Well, we've been found out. Reader Mark Wallace, AKA blogger Gulf Reporter, refers us to an article of his published in Salon a couple of years back called "Crackpot authorities." He mentions that our last two posts reminded him of several of his subjects in that article:
A good crackpot authority will have dreamed up a thesis that explains virtually all of our everyday experience at one shot. And he will manage to do it with style . . .
Therein lies another secret of the crackpot authorities: They generally save the best for last. No dummies they, these writers are aware that a skeptical public may not be ready to buy the near-lunacy they seem to be serving up. It is only through the aggregation of facts and observations that they can hope to persuasively make their points. And it is in these facts and observations, if not always in the arguments they support, that the value lies. The reading of such authors should be approached as an exercise in the opening of the mind. Who among us, after all, has not suddenly been gripped by a flash of insight, only to scratch our heads later and wonder just what we were thinking. The crackpot authorities had the courage to follow their insights to their (il)logical ends. It is best, in such cases, to suspend judgment, and observe while a great mind works out the kinks of a questionable theory. Even if nothing is really "learned," the reader will be greatly rewarded, and not a little entertained.

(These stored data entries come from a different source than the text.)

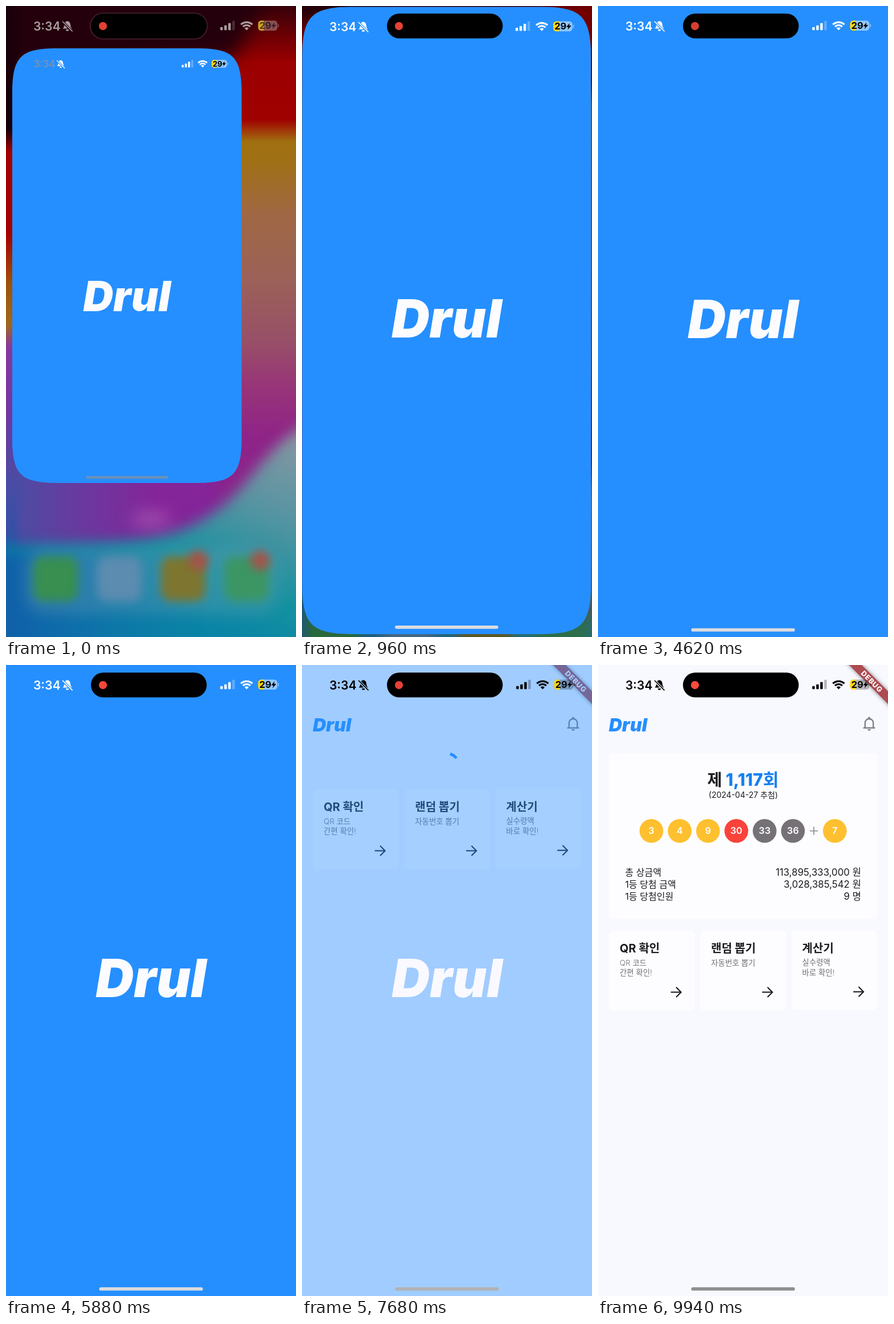
These frames come from a looping animation (508x1102 px, 9960 ms). An HTML page with a canvas:

```html
<!DOCTYPE html>
<html lang="ko">
<head>
<meta charset="utf-8">
<title>App launch</title>
<style>
  html, body { margin: 0; width: 100%; height: 100%; overflow: hidden; background: #258fff; }
  canvas { display: block; width: 508px; height: 1102px; }
</style>
</head>
<body>
<canvas id="stage" width="508" height="1102"></canvas>
<script>
const W = 508, H = 1102, LOOP = 9.96;
const FAMILY = 'Inter, "Noto Sans CJK KR", "Noto Sans CJK", sans-serif';
const BLUE = '#258fff', INK = '#1c1c20';
const BRAND = 'Drul';
const stage = document.getElementById('stage').getContext('2d');
const layer = newCanvas();
const home = newCanvas();

function newCanvas() {
  const c = document.createElement('canvas');
  c.width = W;
  c.height = H;
  return c.getContext('2d');
}

const lerp = (a, b, u) => a + (b - a) * u;
const ramp = (t, a, b) => Math.min(1, Math.max(0, (t - a) / (b - a)));
const smooth = u => u * u * (3 - 2 * u);
const mix = (a, b, u) => `rgb(${a.map((v, i) => Math.round(lerp(v, b[i], u)))})`;

// Linear or eased interpolation through [time, value] points.
function track(points, t, ease = u => u) {
  for (let i = 1; i < points.length; i++) {
    const [t0, a] = points[i - 1], [t1, b] = points[i];
    if (t <= t1) return lerp(a, b, ease(ramp(t, t0, t1)));
  }
  return points[points.length - 1][1];
}

function text(c, s, x, y, size, weight, color, align = 'left', style = '') {
  c.font = `${style} ${weight} ${size}px ${FAMILY}`;
  c.textAlign = align;
  c.fillStyle = color;
  c.fillText(s, x, y);
}

function box(c, x, y, w, h, r, color) {
  c.fillStyle = color;
  c.beginPath();
  c.roundRect(x, y, w, h, r);
  c.fill();
}

function disc(c, x, y, r, color) {
  c.fillStyle = color;
  c.beginPath();
  c.arc(x, y, r, 0, Math.PI * 2);
  c.fill();
}

function line(c, color, width, ...pts) {
  c.strokeStyle = color;
  c.lineWidth = width;
  c.beginPath();
  pts.forEach(([x, y], i) => i ? c.lineTo(x, y) : c.moveTo(x, y));
  c.stroke();
}

function gradient(c, x0, y0, x1, y1, stops) {
  const g = c.createLinearGradient(x0, y0, x1, y1);
  stops.forEach(([p, color]) => g.addColorStop(p, color));
  return g;
}

function paintHome(c) {
  c.fillStyle = gradient(c, 0, 0, 0, H, [
    [0, '#38000a'], [.05, '#700004'], [.09, '#9c0000'], [.18, '#a00000'],
    [.215, '#a07010'], [.25, '#a07018'], [.33, '#a06844'], [.43, '#9c6258'],
    [.53, '#985068'], [.6, '#983678'], [.68, '#902488'], [1, '#80259a']]);
  c.fillRect(0, 0, W, H);

  c.filter = 'blur(16px)';
  c.fillStyle = '#24000c';
  c.beginPath();
  c.moveTo(-60, -60);
  c.lineTo(480, -60);
  c.lineTo(400, 90);
  c.lineTo(-60, 120);
  c.fill();

  c.fillStyle = gradient(c, 0, 0, 260, 0, [[0, '#4650a4'], [.35, '#6040a0'], [1, '#85259a']]);
  c.fillRect(-60, 740, 430, 420);

  c.filter = 'blur(5px)';
  c.fillStyle = gradient(c, 0, 0, 0, H, [
    [0, '#1c000c'], [.195, '#160008'], [.23, '#a40000'], [.36, '#a40000'],
    [.44, '#a05008'], [.505, '#a06818'], [.54, '#8838a0'], [.65, '#7038a0'],
    [.75, '#4c4ca4'], [1, '#0858a8']]);
  c.fillRect(-30, -30, 50, H + 60);

  c.filter = 'blur(12px)';
  c.fillStyle = gradient(c, 500, 750, 360, 1090, [
    [0, '#8498a2'], [.35, '#5a94a2'], [.75, '#1492a0'], [1, '#0a84a6']]);
  c.beginPath();
  c.moveTo(560, 715);
  c.bezierCurveTo(440, 760, 440, 850, 330, 905);
  c.bezierCurveTo(250, 945, 120, 935, -60, 945);
  c.lineTo(-60, 1160);
  c.lineTo(560, 1160);
  c.fill();

  c.fillStyle = gradient(c, 0, 0, 330, 0, [[0, '#1060a8'], [.4, 'rgba(16,104,172,.7)'], [1, 'rgba(16,110,170,0)']]);
  c.fillRect(-60, 955, 420, 220);
  box(c, 32, 946, 444, 116, 36, 'rgba(110,160,185,.32)');
  c.filter = 'blur(14px)';
  box(c, 222, 884, 64, 24, 12, 'rgba(190,120,200,.5)');

  c.filter = 'blur(8px)';
  ['#388f50', '#5c8cb0', '#7e7630', '#3c9664'].forEach((color, i) =>
    box(c, 48 + 111.5 * i, 961, 78, 78, 18, color));
  disc(c, 337, 968, 17, '#a4544c');
  disc(c, 445, 968, 17, '#a4544c');
  c.filter = 'none';
}

function mutedBell(c, color) {
  c.save();
  // leave a clear gap beside the slash
  c.beginPath();
  c.rect(96, 24, 24, 22);
  [[95.5, 26.8], [98.5, 23.8], [120, 45.2], [117, 48.2]]
    .forEach(([x, y], i) => i ? c.lineTo(x, y) : c.moveTo(x, y));
  c.closePath();
  c.clip('evenodd');
  c.fillStyle = color;
  c.beginPath();
  c.moveTo(99.5, 39.6);
  c.quadraticCurveTo(102, 37, 102.3, 32.5);
  c.bezierCurveTo(102.8, 24.5, 112.2, 24.5, 112.7, 32.5);
  c.quadraticCurveTo(113, 37, 115.5, 39.6);
  c.closePath();
  c.fill();
  c.beginPath();
  c.arc(107.5, 41, 2.7, 0, Math.PI);
  c.fill();
  c.restore();
  c.lineCap = 'round';
  line(c, color, 1.6, [99.3, 27.3], [116, 43.9]);
  c.lineCap = 'butt';
}

function wifi(c, color) {
  const x = 421.5, y = 42.5;
  c.strokeStyle = color;
  c.lineWidth = 3.2;
  [14.2, 9].forEach(r => {
    c.beginPath();
    c.arc(x, y, r, -Math.PI * .75, -Math.PI * .25);
    c.stroke();
  });
  c.fillStyle = color;
  c.beginPath();
  c.moveTo(x, y);
  c.arc(x, y, 5.2, -Math.PI * .75, -Math.PI * .25);
  c.fill();
}

// tone: 0 white, 1 black
function statusBar(c, tone, timeColor) {
  const v = Math.round(255 * (1 - tone));
  const color = `rgb(${v},${v},${v})`;
  const faint = a => `rgba(${v},${v},${v},${a})`;
  text(c, '3:34', 48, 42.5, 21, 600, timeColor || color);
  mutedBell(c, color);
  [5.5, 8.5, 12.5, 16.5].forEach((h, i) =>
    box(c, 375.3 + 7 * i, 42.3 - h, 4.4, h, 1.2, i < 3 ? color : faint(.28)));
  wifi(c, color);

  c.save();
  c.beginPath();
  c.roundRect(441.7, 25.5, 33.6, 17.6, 5.5);
  c.clip();
  c.fillStyle = faint(lerp(.5, .26, tone));
  c.fillRect(441, 25, 36, 19);
  c.fillStyle = '#ffd60a';
  c.fillRect(441, 25, 10.5, 19);
  c.restore();
  box(c, 476.3, 31.5, 1.8, 5.6, 1, faint(.45));
  text(c, '29', 454.2, 40.2, 16.5, 700, '#000', 'center');
  c.beginPath();
  [[470.5, 28.5], [464.5, 35.6], [468.3, 35.6], [466.8, 40.5], [473.4, 33], [469.6, 33]]
    .forEach(([x, y]) => c.lineTo(x, y));
  c.fill();
}

function island(c, t) {
  box(c, 148.8, 13.2, 202.8, 43.4, 21.7, '#000');
  const glow = track([[0, .45], [.48, .6], [1.94, .25], [3.35, 1], [4.76, .25],
    [6.4, 1], [8.2, .4], [9.94, 1]], t, u => .5 - .5 * Math.cos(Math.PI * u));
  disc(c, 169.8, 35.1, 7.1, mix([200, 58, 44], [255, 74, 60], glow));
}

function squircle(c, x, y, w, h, e) {
  const k = e * .17, r = x + w, b = y + h;
  c.beginPath();
  c.moveTo(x + e, y);
  c.lineTo(r - e, y);
  c.bezierCurveTo(r - k, y, r, y + k, r, y + e);
  c.lineTo(r, b - e);
  c.bezierCurveTo(r, b - k, r - k, b, r - e, b);
  c.lineTo(x + e, b);
  c.bezierCurveTo(x + k, b, x, b - k, x, b - e);
  c.lineTo(x, y + e);
  c.bezierCurveTo(x, y + k, x + k, y, x + e, y);
  c.closePath();
}

function splash(c) {
  c.fillStyle = BLUE;
  c.fillRect(0, 0, W, H);
  text(c, BRAND, 254, 580, 92, 900, '#fcfcff', 'center', 'italic');
}

function indicator(c, color, bottom = H) {
  box(c, 163.3, bottom - 15.2, 181.6, 5.8, 2.9, color);
}

function launch(c, t) {
  // tail of a critically damped spring, 1 at t = 0
  const rest = (3.35 + 5.1 * t) / 3.35 * Math.exp(-5.1 * t);
  const x = 10.8 * rest, y = 74 * rest;
  const w = W - 95.5 * rest - x, h = H - 270 * rest - y;
  const scale = w / W;

  // the wallpaper zooms in and darkens behind the growing card
  const grow = .1 * (1 - rest);
  c.drawImage(home.canvas, -W * grow, -H * grow, W * (1 + 2 * grow), H * (1 + 2 * grow));
  c.fillStyle = `rgba(0,0,0,${.27 * (1 - rest)})`;
  c.fillRect(0, 0, W, H);
  c.save();
  c.globalAlpha = .62 * rest * rest;
  statusBar(c, 0);
  c.restore();

  c.save();
  squircle(c, x, y, w, h, t < 1.4 ? lerp(92, 82, rest) : 0);
  c.clip();
  c.translate(x, y);
  c.scale(scale, scale);
  splash(c);
  statusBar(c, 0, mix([255, 255, 255], [122, 146, 178], rest));
  indicator(c, mix([220, 220, 226], [112, 145, 182], rest), h / scale);
  c.restore();

  c.strokeStyle = `rgba(90,50,65,${.6 * rest})`;
  c.lineWidth = 2;
  c.beginPath();
  c.roundRect(147.5, 12.5, 205, 45, 22.5);
  c.stroke();
}

function bell(c) {
  const color = '#7c7c82';
  c.strokeStyle = color;
  c.lineWidth = 2.3;
  c.beginPath();
  c.moveTo(467.8, 109);
  c.lineTo(467.8, 101.5);
  c.bezierCurveTo(467.8, 91.5, 482.2, 91.5, 482.2, 101.5);
  c.lineTo(482.2, 109);
  c.moveTo(464.6, 109.8);
  c.lineTo(485.4, 109.8);
  c.stroke();
  box(c, 473.2, 90.6, 3.6, 4.5, 1.8, color);
  c.beginPath();
  c.arc(475, 112, 2.7, 0, Math.PI);
  c.fill();
}

function ribbon(c) {
  c.save();
  c.translate(W, 0);
  c.rotate(Math.PI / 4);
  c.shadowColor = 'rgba(0,0,0,.5)';
  c.shadowBlur = 7;
  c.fillStyle = '#ae4b50';
  c.fillRect(-60, 32.6, 120, 15.5);
  c.shadowColor = 'transparent';
  c.letterSpacing = '0.8px';
  text(c, 'DEBUG', .4, 44.9, 12.6, 800, '#fff', 'center');
  c.restore();
}

function drawResult(c) {
  box(c, 19, 154, 471, 290, 8, '#fdfdff');

  const lead = '제 ', round = '1,117회';
  c.font = ` 700 28px ${FAMILY}`;
  const a = c.measureText(lead).width;
  c.font = ` 800 30px ${FAMILY}`;
  const x = 254 - (a + c.measureText(round).width) / 2;
  text(c, lead, x, 210.8, 28, 700, INK);
  text(c, round, x + a, 211, 30, 800, '#1580f0');
  text(c, '(2024-04-27 추첨)', 254.5, 232, 14, 400, INK, 'center');

  const yellow = '#fec02f', red = '#fb423b', gray = '#757176';
  [[3, yellow], [4, yellow], [9, yellow], [30, red], [33, gray], [36, gray], [7, yellow]]
    .forEach(([n, color], i) => {
      const cx = i < 6 ? 93.5 + 49.6 * i : 414.8;
      disc(c, cx, 289.7, 20.8, color);
      text(c, n, cx, 295.4, 16.3, 600, '#fff', 'center');
    });
  line(c, '#96969a', 1.8, [371, 289.7], [385.2, 289.7]);
  line(c, '#96969a', 1.8, [378.1, 282.6], [378.1, 296.8]);

  [['총 상금액', '113,895,333,000 원'], ['1등 당첨 금액', '3,028,385,542 원'], ['1등 당첨인원', '9 명']]
    .forEach(([label, value], i) => {
      const y = 367.8 + 21.3 * i;
      text(c, label, 47.5, y, 16, 400, INK);
      text(c, value, 461, y, 16.8, 400, INK, 'right');
    });
}

function spinner(c, t) {
  const u = (t - 7.5) / .18, deg = Math.PI / 180;
  c.strokeStyle = BLUE;
  c.lineWidth = 5;
  c.beginPath();
  c.arc(254, 175.5, 20.8, (-90 + 15 * u) * deg, (-90 + 52 * u) * deg);
  c.stroke();
}

function tile(c, x, y, w, h, title, notes) {
  box(c, x, y, w, h, 8, '#fdfdff');
  const left = x + 19;
  text(c, title, left, y + 38.4, 20, 700, INK);
  notes.forEach((s, i) => text(c, s, left, y + 61 + 17.2 * i, 13.4, 300, '#707074'));
  const ax = x + 126.5, ay = y + 107.4;
  line(c, INK, 2.1, [ax - 18, ay], [ax, ay]);
  line(c, INK, 2.1, [ax - 8.6, ay - 8.6], [ax, ay], [ax - 8.6, ay + 8.6]);
}

function page(c, t) {
  c.fillStyle = '#f8f8ff';
  c.fillRect(0, 0, W, H);
  text(c, BRAND, 19, 115.5, 32, 900, BLUE, 'left', 'italic');
  bell(c);
  const loaded = t >= 7.84;
  if (loaded) drawResult(c); else spinner(c, t);
  const y = loaded ? 464 : 217;
  tile(c, 19, y, 150.5, 140, 'QR 확인', ['QR 코드', '간편 확인!']);
  tile(c, 179, y, 150.5, 140, '랜덤 뽑기', ['자동번호 뽑기']);
  tile(c, 338.6, y - .7, 151, 139, '계산기', ['실수령액', '바로 확인!']);
  ribbon(c);
}

function render(t) {
  const c = stage;
  if (t < 1.8) {
    launch(c, t);
  } else {
    const fade = ramp(t, 7.51, 7.8);
    if (fade < 1) splash(c);
    if (fade > 0) {
      page(layer, t);
      c.globalAlpha = fade;
      c.drawImage(layer.canvas, 0, 0);
      c.globalAlpha = 1;
    }
    statusBar(c, smooth(ramp(t, 6.75, 7.05)));
    const v = Math.round(track([[7.45, 220], [7.68, 178], [7.96, 183], [9.94, 142]], t));
    indicator(c, `rgb(${v},${v},${v + 2})`);
  }
  island(c, t);
}

function tick() {
  render(performance.now() / 1000 % LOOP);
  requestAnimationFrame(tick);
}

paintHome(home);
tick();
</script>
</body>
</html>
```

Laughing out loud as we read Mark's piece, we, too, felt greatly rewarded, and not a little entertained.